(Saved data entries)
________________________

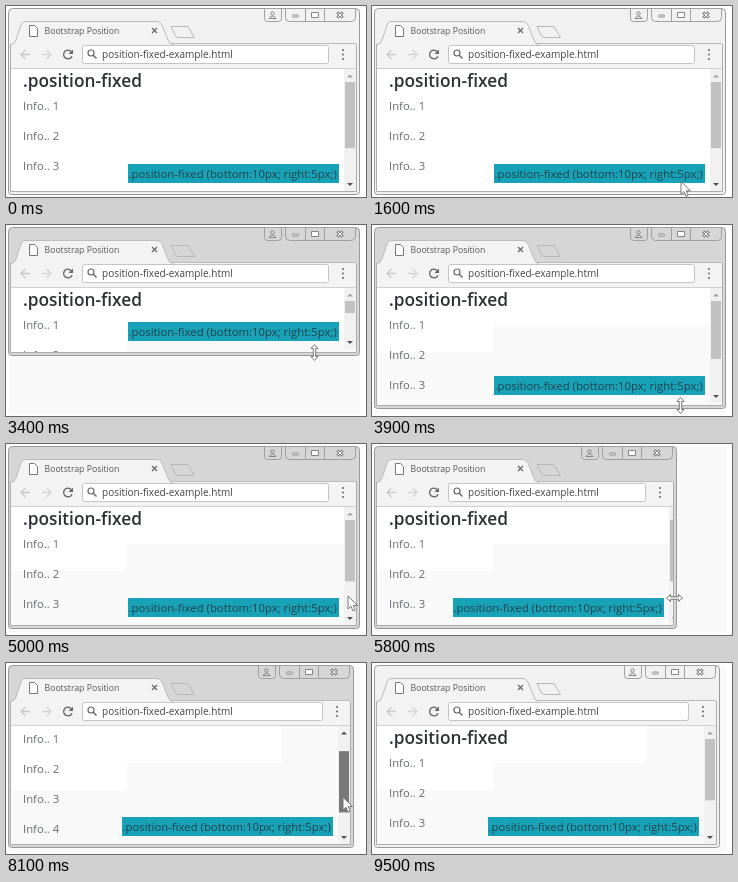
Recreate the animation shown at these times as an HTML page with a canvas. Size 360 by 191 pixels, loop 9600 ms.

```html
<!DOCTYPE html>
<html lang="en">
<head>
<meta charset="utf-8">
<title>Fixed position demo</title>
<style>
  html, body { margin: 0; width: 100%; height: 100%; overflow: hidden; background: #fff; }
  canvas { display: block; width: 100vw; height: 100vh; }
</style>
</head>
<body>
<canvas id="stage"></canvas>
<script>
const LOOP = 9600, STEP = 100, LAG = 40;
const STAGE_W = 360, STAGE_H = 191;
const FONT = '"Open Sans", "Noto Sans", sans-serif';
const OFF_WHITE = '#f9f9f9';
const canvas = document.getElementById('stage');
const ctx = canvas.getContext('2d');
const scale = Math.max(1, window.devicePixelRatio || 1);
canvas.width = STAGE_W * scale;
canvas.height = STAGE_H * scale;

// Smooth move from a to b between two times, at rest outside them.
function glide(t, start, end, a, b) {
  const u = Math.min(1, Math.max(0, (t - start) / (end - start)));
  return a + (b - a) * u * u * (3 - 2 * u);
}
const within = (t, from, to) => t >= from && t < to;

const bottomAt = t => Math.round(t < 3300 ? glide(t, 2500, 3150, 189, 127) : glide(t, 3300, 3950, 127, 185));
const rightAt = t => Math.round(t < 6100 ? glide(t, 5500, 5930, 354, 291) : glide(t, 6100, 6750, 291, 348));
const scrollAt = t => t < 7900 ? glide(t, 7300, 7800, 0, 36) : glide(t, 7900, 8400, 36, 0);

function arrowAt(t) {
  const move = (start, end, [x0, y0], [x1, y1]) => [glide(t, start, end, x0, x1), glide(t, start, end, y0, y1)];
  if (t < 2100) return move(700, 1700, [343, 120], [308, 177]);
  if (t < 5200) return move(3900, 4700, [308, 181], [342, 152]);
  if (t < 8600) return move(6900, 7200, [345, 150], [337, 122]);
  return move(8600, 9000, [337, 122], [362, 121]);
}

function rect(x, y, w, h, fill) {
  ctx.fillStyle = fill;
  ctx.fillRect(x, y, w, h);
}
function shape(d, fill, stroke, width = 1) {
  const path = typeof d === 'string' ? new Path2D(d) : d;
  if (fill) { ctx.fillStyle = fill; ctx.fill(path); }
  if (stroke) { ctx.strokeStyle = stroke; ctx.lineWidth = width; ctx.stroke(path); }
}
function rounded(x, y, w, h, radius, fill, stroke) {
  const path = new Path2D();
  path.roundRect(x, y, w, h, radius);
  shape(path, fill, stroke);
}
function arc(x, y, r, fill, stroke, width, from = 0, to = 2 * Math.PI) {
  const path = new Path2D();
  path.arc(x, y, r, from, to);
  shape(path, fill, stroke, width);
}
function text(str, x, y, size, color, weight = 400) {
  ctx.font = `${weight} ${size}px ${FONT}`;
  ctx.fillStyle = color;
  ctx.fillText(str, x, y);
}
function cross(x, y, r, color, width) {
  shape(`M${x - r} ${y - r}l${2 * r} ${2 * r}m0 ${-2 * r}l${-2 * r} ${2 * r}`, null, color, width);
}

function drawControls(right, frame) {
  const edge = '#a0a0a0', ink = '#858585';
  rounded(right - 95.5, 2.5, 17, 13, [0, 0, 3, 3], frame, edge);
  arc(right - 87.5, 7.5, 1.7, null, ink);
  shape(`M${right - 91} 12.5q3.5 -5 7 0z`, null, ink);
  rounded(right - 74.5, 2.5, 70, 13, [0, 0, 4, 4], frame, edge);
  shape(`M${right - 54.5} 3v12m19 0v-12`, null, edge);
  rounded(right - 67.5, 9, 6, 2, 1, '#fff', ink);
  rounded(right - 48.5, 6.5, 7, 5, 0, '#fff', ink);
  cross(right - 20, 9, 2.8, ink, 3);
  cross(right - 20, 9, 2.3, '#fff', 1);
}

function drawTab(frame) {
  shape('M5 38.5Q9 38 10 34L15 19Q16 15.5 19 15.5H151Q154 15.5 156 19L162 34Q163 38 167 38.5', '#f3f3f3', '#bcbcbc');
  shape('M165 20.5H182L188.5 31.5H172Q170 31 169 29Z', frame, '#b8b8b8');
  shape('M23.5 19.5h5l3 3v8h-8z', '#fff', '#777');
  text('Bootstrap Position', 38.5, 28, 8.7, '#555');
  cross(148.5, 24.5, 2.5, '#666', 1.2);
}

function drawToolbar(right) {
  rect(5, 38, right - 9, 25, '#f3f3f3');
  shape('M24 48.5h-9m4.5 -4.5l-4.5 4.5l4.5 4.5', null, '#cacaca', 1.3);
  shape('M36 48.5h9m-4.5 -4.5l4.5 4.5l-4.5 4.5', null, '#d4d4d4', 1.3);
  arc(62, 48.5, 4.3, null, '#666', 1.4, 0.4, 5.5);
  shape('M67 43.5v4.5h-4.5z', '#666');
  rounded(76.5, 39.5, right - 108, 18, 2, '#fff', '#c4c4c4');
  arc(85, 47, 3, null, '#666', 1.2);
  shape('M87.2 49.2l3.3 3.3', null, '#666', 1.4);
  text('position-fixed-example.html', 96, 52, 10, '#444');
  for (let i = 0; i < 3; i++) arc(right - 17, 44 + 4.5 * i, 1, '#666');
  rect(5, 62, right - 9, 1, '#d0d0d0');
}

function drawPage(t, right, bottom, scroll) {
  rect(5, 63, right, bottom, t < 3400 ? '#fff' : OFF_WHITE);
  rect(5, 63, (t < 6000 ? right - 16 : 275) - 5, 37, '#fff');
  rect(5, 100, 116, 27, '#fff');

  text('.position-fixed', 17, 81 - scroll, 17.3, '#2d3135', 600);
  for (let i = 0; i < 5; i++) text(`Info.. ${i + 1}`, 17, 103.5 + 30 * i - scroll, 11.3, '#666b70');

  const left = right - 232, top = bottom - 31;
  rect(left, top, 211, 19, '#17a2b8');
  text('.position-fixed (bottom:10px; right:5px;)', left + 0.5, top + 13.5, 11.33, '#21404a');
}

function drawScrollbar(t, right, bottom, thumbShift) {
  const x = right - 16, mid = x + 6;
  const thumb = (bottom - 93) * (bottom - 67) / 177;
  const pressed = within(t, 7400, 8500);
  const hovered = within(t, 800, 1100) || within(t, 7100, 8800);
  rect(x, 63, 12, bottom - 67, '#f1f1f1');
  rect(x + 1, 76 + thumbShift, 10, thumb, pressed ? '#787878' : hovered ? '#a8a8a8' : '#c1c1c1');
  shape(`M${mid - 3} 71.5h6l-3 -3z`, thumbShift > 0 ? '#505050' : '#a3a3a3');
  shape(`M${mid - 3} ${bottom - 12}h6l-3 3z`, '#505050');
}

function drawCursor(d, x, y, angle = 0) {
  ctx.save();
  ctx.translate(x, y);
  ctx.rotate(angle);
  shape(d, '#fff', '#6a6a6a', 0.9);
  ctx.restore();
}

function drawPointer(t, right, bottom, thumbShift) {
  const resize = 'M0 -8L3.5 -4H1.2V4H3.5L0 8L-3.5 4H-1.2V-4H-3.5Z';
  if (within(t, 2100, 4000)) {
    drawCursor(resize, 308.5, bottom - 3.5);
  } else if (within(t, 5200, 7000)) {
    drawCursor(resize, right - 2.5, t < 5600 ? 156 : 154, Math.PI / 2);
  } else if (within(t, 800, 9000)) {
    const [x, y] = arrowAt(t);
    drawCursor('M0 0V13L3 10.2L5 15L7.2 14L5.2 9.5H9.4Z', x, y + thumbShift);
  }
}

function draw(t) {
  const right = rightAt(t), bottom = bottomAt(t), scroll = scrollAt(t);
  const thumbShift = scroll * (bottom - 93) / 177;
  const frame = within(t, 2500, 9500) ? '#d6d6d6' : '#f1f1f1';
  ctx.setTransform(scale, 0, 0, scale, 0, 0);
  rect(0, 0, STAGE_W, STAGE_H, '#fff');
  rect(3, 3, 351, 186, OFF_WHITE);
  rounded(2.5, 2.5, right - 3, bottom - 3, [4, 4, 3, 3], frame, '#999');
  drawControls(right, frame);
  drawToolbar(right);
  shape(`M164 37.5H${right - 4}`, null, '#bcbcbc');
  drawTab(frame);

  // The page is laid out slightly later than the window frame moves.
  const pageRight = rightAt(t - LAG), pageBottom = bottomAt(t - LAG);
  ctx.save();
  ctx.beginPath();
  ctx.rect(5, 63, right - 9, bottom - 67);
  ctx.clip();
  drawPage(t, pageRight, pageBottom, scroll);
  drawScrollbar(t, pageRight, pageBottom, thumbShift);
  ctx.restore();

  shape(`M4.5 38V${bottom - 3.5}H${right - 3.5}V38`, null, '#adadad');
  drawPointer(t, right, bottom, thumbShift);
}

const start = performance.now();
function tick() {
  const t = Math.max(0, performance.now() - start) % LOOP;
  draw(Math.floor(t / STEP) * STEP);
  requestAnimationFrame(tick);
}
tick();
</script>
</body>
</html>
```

________________________

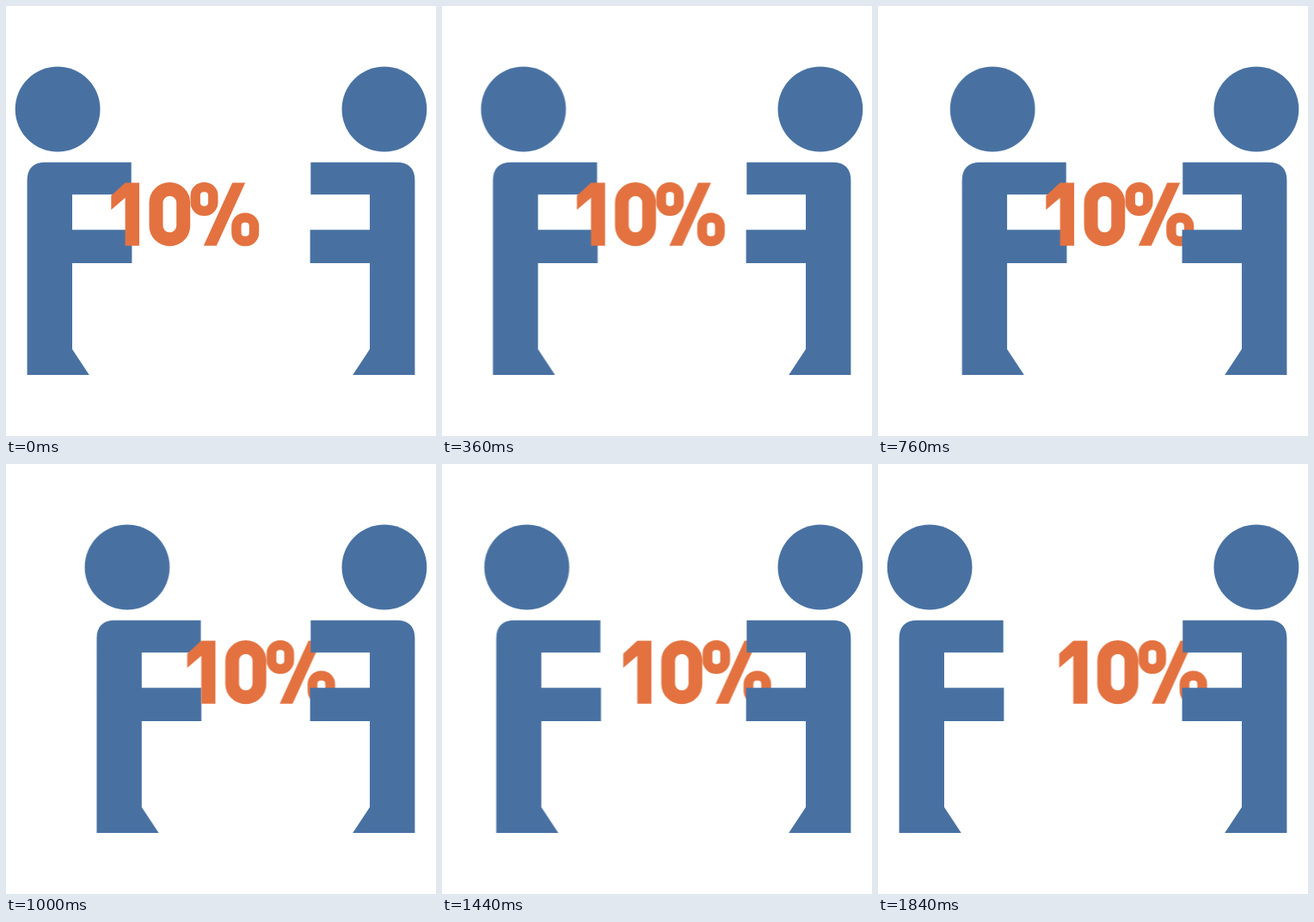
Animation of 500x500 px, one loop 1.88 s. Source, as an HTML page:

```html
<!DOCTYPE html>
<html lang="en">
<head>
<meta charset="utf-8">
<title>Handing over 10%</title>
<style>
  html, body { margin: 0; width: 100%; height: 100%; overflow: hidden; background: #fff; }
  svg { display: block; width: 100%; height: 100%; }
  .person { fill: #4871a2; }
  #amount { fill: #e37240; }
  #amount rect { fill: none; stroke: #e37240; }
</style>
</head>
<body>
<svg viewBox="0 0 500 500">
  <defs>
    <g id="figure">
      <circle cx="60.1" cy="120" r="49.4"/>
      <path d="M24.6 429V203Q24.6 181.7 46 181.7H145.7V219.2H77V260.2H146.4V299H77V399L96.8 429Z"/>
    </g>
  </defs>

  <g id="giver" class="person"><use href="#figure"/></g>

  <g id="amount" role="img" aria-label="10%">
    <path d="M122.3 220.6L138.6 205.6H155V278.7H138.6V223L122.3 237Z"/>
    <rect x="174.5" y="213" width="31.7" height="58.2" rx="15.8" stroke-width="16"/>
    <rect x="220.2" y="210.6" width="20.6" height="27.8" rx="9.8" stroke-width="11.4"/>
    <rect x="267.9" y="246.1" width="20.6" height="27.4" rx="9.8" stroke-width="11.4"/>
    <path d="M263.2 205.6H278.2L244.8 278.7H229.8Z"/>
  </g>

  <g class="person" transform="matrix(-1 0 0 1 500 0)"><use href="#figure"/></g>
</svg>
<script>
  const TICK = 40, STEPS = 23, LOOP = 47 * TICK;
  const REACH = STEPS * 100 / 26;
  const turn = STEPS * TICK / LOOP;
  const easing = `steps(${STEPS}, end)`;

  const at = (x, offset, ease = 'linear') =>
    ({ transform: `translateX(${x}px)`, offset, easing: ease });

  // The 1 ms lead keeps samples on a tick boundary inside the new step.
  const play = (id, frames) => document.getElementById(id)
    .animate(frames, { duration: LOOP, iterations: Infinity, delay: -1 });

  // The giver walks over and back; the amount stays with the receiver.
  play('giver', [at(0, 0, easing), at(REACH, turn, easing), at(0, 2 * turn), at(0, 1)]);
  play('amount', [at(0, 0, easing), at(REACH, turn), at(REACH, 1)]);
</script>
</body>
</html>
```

________________________

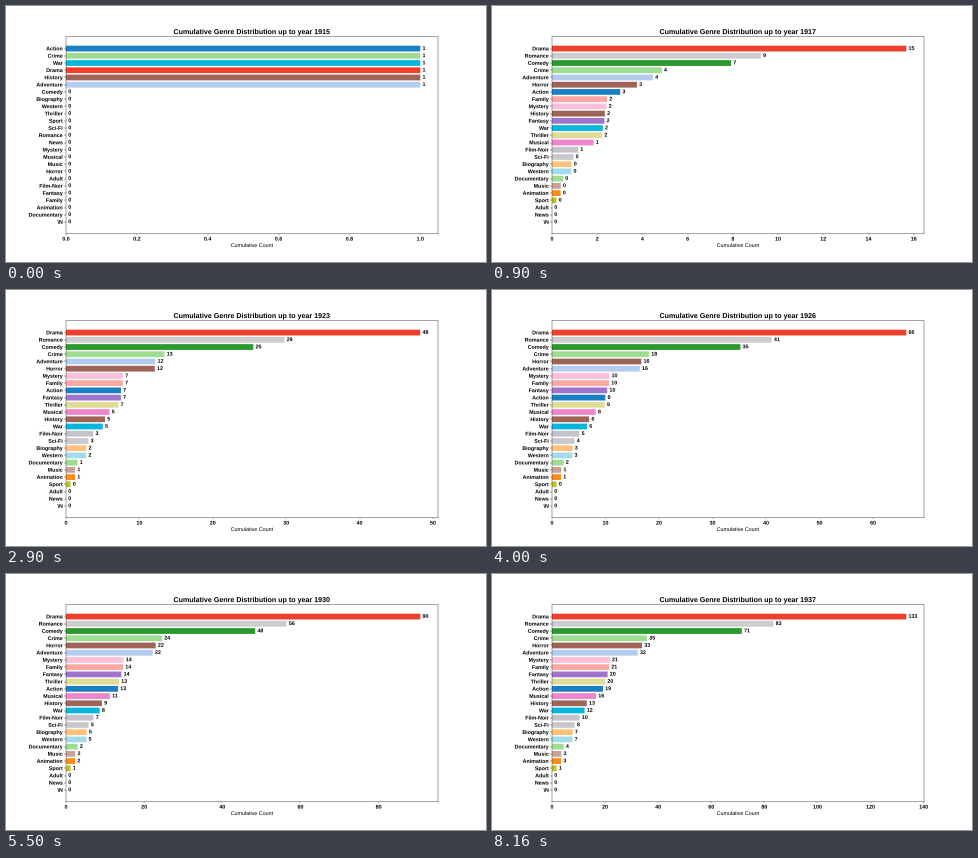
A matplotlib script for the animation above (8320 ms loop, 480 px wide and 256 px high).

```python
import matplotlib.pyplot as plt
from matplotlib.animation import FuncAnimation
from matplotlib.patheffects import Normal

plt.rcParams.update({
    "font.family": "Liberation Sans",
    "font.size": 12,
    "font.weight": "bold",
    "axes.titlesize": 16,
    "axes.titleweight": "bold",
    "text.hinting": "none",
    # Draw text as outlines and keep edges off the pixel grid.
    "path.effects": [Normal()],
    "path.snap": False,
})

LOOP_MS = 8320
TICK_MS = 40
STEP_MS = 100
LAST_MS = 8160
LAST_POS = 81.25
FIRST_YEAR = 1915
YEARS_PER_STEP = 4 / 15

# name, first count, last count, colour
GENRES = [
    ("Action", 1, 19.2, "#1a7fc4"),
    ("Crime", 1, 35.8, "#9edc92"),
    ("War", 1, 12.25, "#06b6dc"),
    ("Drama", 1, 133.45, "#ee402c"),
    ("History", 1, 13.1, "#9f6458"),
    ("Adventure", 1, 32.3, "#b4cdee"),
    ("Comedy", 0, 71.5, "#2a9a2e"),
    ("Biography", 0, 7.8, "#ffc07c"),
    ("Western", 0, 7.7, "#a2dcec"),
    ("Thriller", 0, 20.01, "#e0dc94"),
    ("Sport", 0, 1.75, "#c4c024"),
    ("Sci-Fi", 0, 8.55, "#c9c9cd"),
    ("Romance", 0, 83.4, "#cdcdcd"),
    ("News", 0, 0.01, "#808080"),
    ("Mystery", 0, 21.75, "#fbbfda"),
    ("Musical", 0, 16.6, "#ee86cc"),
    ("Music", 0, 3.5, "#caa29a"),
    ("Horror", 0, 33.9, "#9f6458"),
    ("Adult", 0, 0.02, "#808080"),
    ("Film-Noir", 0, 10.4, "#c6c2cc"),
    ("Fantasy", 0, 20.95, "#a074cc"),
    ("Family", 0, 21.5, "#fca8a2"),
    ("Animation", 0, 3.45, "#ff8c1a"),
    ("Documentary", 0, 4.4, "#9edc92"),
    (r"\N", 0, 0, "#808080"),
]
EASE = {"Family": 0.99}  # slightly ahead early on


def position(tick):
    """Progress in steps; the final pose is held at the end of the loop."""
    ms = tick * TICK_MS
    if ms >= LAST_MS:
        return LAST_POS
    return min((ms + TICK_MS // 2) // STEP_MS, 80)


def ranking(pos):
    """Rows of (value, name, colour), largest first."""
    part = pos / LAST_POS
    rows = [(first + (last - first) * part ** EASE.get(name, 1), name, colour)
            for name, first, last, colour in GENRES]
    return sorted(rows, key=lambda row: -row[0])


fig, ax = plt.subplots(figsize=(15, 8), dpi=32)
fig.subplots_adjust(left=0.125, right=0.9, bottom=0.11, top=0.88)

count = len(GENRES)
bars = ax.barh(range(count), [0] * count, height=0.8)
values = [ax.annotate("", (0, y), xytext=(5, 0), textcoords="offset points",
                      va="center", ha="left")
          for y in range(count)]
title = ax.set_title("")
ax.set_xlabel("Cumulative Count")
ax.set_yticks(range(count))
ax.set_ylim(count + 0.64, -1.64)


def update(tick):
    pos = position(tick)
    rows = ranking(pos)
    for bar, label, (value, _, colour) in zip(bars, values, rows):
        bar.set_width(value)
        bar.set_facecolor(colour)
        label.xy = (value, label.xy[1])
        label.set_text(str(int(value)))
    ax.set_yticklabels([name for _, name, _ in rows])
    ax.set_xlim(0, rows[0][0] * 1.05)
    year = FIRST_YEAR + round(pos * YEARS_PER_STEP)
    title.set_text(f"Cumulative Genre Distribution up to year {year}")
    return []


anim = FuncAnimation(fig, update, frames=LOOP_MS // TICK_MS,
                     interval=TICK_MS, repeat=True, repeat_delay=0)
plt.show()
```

________________________

Every line from the data above that contains "colour" must appear in the answer.

# name, first count, last count, colour
    """Rows of (value, name, colour), largest first."""
    rows = [(first + (last - first) * part ** EASE.get(name, 1), name, colour)
            for name, first, last, colour in GENRES]
    for bar, label, (value, _, colour) in zip(bars, values, rows):
        bar.set_facecolor(colour)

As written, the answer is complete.